**Directions**
Copy the data exactly from the line that contains "--ink: #2a2a2a;" through the line that contains "block; width: 749px;", keeping both end lines and leaving out everything else.

**Entries provided**
···
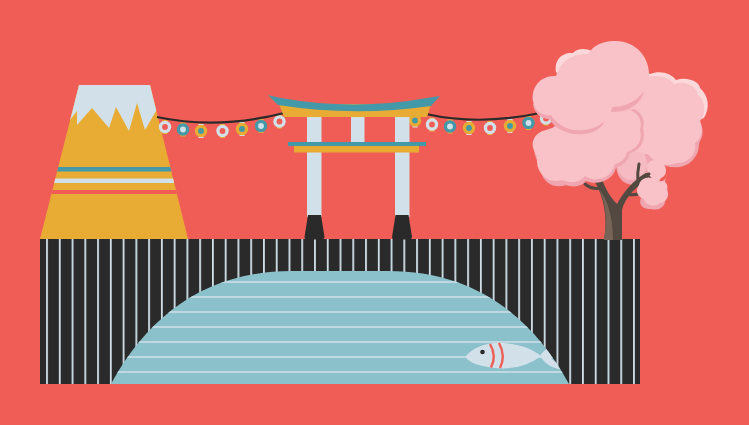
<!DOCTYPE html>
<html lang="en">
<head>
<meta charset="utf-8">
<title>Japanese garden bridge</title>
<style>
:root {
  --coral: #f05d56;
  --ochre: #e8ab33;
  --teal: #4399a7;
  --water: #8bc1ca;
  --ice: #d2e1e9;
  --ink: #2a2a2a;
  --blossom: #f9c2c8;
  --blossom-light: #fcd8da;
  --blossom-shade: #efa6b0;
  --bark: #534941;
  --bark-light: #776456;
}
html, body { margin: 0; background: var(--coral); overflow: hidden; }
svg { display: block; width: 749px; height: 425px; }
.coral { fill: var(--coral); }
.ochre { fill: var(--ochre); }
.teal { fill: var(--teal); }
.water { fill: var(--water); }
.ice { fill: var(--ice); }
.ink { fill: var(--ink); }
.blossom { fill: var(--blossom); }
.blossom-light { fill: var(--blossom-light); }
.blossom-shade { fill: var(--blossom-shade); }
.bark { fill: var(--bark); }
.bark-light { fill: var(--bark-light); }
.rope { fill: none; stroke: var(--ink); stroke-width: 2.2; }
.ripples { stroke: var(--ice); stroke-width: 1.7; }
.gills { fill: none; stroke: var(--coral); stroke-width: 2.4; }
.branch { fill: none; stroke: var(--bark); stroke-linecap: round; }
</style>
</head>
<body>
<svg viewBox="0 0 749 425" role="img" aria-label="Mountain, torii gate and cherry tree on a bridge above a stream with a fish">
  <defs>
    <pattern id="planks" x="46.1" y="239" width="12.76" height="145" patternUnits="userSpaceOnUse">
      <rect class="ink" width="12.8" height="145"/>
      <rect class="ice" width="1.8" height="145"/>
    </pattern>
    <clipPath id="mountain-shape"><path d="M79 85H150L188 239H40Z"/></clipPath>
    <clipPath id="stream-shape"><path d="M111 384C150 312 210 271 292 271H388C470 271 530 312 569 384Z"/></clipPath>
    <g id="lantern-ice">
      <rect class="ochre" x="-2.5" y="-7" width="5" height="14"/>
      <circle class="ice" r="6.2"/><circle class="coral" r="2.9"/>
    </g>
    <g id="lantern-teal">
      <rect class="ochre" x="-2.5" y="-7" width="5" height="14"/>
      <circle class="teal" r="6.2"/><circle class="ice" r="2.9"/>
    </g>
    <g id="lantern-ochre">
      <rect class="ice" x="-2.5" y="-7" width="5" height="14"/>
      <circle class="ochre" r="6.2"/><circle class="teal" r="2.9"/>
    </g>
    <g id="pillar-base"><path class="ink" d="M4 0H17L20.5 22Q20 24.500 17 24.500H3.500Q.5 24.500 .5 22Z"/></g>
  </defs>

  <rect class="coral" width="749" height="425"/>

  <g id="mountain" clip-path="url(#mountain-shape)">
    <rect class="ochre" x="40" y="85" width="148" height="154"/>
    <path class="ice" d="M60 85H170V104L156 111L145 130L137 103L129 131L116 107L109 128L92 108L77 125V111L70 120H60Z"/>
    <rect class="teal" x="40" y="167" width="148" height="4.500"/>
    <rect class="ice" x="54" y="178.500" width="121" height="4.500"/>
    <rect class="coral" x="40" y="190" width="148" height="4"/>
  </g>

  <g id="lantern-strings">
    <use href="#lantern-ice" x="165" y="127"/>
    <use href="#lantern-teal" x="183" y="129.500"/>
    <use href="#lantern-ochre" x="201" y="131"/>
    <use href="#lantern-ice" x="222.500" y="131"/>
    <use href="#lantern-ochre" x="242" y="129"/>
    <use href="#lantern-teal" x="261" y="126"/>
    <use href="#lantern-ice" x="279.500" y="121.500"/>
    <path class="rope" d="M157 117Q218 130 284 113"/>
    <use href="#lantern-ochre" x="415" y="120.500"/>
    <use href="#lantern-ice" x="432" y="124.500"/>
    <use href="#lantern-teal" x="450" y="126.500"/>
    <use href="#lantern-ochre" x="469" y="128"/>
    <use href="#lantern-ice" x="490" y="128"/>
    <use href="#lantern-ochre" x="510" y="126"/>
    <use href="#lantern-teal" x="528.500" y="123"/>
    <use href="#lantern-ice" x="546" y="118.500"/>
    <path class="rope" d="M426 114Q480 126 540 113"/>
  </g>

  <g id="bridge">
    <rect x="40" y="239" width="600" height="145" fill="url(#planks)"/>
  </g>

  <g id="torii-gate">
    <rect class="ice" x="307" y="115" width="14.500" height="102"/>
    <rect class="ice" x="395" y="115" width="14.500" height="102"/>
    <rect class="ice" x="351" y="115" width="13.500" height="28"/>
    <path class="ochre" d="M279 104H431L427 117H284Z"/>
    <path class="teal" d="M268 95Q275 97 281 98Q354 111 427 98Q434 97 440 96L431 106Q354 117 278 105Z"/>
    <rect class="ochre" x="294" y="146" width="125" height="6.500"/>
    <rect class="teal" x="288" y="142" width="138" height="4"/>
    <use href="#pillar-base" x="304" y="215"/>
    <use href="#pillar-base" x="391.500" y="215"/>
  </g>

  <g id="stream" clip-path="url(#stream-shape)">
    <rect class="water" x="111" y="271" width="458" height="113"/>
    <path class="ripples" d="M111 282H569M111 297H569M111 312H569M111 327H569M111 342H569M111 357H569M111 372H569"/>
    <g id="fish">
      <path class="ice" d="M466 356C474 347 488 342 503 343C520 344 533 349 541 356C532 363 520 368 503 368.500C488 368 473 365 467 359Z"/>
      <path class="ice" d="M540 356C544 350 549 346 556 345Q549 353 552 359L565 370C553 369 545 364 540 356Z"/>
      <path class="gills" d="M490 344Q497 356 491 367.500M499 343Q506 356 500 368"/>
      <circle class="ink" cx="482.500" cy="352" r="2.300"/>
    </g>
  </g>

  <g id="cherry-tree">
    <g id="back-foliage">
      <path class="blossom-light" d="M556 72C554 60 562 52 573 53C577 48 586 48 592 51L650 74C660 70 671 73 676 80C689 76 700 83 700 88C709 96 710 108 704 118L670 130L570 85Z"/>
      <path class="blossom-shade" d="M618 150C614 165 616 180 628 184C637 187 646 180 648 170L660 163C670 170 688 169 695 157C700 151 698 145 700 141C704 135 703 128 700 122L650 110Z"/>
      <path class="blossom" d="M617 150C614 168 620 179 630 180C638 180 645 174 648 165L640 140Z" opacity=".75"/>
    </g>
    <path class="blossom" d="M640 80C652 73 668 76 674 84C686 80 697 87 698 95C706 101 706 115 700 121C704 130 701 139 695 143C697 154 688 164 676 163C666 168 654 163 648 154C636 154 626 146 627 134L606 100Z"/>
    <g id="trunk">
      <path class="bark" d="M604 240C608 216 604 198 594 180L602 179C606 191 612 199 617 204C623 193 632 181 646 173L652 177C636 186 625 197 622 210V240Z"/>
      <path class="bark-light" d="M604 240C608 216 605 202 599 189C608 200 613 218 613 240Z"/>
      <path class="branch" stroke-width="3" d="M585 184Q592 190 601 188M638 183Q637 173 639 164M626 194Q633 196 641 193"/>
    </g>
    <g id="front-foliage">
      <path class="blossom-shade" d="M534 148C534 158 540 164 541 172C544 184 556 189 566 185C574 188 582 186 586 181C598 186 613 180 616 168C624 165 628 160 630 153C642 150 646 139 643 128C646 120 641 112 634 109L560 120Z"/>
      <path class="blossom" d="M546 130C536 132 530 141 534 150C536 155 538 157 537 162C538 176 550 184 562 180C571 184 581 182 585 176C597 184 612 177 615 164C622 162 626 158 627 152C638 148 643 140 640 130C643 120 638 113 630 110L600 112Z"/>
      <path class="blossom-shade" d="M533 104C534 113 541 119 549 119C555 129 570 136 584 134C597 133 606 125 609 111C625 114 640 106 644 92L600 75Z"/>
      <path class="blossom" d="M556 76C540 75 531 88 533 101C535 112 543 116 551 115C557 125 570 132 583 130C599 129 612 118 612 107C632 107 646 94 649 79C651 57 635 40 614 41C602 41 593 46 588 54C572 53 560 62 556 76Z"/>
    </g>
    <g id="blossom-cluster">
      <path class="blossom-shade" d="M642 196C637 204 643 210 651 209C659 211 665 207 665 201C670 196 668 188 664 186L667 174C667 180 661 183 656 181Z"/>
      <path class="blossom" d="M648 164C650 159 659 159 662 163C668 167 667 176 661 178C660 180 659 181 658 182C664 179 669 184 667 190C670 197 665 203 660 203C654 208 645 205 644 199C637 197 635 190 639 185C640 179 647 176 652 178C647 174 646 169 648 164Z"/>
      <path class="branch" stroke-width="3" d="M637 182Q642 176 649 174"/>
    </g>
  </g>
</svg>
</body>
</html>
···
**Output for this task**
  --ink: #2a2a2a;
  --blossom: #f9c2c8;
  --blossom-light: #fcd8da;
  --blossom-shade: #efa6b0;
  --bark: #534941;
  --bark-light: #776456;
}
html, body { margin: 0; background: var(--coral); overflow: hidden; }
svg { display: block; width: 749px; height: 425px; }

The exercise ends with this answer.